Work instruction: Under this line are the records; write out word for word the part that begins at the line containing "390L183 394Q187 422" and ends at the line containing "247L99 267Q68 300", and no more.

Supplied information:

────────────────

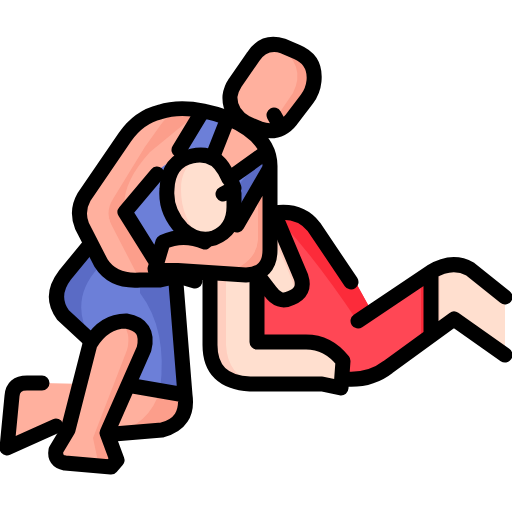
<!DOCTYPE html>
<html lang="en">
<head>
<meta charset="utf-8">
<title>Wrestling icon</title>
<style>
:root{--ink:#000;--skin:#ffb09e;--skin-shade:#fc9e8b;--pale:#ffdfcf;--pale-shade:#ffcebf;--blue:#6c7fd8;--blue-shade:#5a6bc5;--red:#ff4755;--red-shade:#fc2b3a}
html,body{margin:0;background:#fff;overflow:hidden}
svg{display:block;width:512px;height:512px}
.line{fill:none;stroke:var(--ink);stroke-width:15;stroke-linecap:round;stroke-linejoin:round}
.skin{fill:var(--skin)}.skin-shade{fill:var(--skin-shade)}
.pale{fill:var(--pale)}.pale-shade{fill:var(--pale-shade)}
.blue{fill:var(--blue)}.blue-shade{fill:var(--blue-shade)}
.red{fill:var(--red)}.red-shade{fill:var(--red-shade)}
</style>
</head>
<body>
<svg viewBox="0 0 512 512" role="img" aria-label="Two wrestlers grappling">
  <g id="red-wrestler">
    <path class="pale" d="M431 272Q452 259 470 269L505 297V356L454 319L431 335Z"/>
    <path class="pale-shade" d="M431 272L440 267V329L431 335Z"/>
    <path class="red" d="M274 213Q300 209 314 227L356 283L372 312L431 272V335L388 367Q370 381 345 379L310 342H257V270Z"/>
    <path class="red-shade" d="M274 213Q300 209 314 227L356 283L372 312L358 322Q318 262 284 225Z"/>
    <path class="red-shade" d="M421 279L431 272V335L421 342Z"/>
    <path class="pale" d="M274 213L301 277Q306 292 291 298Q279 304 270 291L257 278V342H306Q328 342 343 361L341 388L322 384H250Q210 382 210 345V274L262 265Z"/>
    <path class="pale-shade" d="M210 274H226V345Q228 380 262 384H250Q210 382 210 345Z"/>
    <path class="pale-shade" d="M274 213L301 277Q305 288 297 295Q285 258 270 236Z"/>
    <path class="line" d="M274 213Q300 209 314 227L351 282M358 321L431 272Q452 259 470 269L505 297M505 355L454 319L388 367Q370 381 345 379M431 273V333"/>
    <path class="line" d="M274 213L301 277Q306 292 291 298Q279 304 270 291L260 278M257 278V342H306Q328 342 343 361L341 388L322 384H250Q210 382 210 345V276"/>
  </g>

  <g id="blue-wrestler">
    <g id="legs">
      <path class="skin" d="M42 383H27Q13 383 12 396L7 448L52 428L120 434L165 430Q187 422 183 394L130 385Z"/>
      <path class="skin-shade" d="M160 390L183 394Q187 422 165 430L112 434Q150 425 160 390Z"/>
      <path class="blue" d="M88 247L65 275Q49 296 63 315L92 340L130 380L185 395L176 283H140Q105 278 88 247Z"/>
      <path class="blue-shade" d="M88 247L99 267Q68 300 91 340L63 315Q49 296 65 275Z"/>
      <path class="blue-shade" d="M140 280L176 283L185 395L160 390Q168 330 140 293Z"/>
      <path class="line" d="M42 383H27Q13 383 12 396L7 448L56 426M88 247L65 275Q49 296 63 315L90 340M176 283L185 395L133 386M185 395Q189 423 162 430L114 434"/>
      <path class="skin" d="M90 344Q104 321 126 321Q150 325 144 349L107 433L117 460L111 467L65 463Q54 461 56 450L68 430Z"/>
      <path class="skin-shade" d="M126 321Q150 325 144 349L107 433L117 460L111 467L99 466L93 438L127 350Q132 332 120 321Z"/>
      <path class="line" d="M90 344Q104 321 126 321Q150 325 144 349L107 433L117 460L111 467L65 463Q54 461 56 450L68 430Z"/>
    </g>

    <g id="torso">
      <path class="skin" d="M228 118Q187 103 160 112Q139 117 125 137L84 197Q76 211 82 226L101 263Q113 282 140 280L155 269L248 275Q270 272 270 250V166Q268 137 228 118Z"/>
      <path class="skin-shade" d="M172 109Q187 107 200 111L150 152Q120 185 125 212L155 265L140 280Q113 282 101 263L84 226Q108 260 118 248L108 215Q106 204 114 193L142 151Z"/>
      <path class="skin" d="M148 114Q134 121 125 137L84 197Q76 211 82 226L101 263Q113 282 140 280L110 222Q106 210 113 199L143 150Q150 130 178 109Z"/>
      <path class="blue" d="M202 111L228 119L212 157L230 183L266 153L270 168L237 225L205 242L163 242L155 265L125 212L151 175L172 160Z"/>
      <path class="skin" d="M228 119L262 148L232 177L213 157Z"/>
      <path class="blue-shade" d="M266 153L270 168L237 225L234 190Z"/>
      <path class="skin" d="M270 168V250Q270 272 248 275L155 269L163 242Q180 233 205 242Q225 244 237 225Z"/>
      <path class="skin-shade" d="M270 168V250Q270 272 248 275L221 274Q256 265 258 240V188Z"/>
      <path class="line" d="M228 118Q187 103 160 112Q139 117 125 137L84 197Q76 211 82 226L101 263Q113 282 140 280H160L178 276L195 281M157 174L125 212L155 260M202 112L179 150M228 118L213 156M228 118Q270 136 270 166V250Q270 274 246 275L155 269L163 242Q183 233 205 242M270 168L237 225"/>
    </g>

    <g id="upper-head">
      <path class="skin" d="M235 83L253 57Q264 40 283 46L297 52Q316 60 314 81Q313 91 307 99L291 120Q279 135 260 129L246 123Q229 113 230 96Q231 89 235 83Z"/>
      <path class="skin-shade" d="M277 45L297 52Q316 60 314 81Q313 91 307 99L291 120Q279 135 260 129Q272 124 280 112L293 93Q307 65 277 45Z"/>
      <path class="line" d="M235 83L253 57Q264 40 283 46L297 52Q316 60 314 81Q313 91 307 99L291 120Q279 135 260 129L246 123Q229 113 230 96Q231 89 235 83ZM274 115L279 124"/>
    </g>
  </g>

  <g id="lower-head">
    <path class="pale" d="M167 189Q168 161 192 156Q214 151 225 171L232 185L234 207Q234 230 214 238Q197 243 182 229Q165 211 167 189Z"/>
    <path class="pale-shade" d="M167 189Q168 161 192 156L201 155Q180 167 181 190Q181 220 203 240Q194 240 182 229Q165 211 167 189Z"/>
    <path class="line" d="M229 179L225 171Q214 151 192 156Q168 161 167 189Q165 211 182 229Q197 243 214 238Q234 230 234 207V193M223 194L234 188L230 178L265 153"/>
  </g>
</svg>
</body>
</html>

────────────────

Answer to the exercise:
      <path class="skin-shade" d="M160 390L183 394Q187 422 165 430L112 434Q150 425 160 390Z"/>
      <path class="blue" d="M88 247L65 275Q49 296 63 315L92 340L130 380L185 395L176 283H140Q105 278 88 247Z"/>
      <path class="blue-shade" d="M88 247L99 267Q68 300 91 340L63 315Q49 296 65 275Z"/>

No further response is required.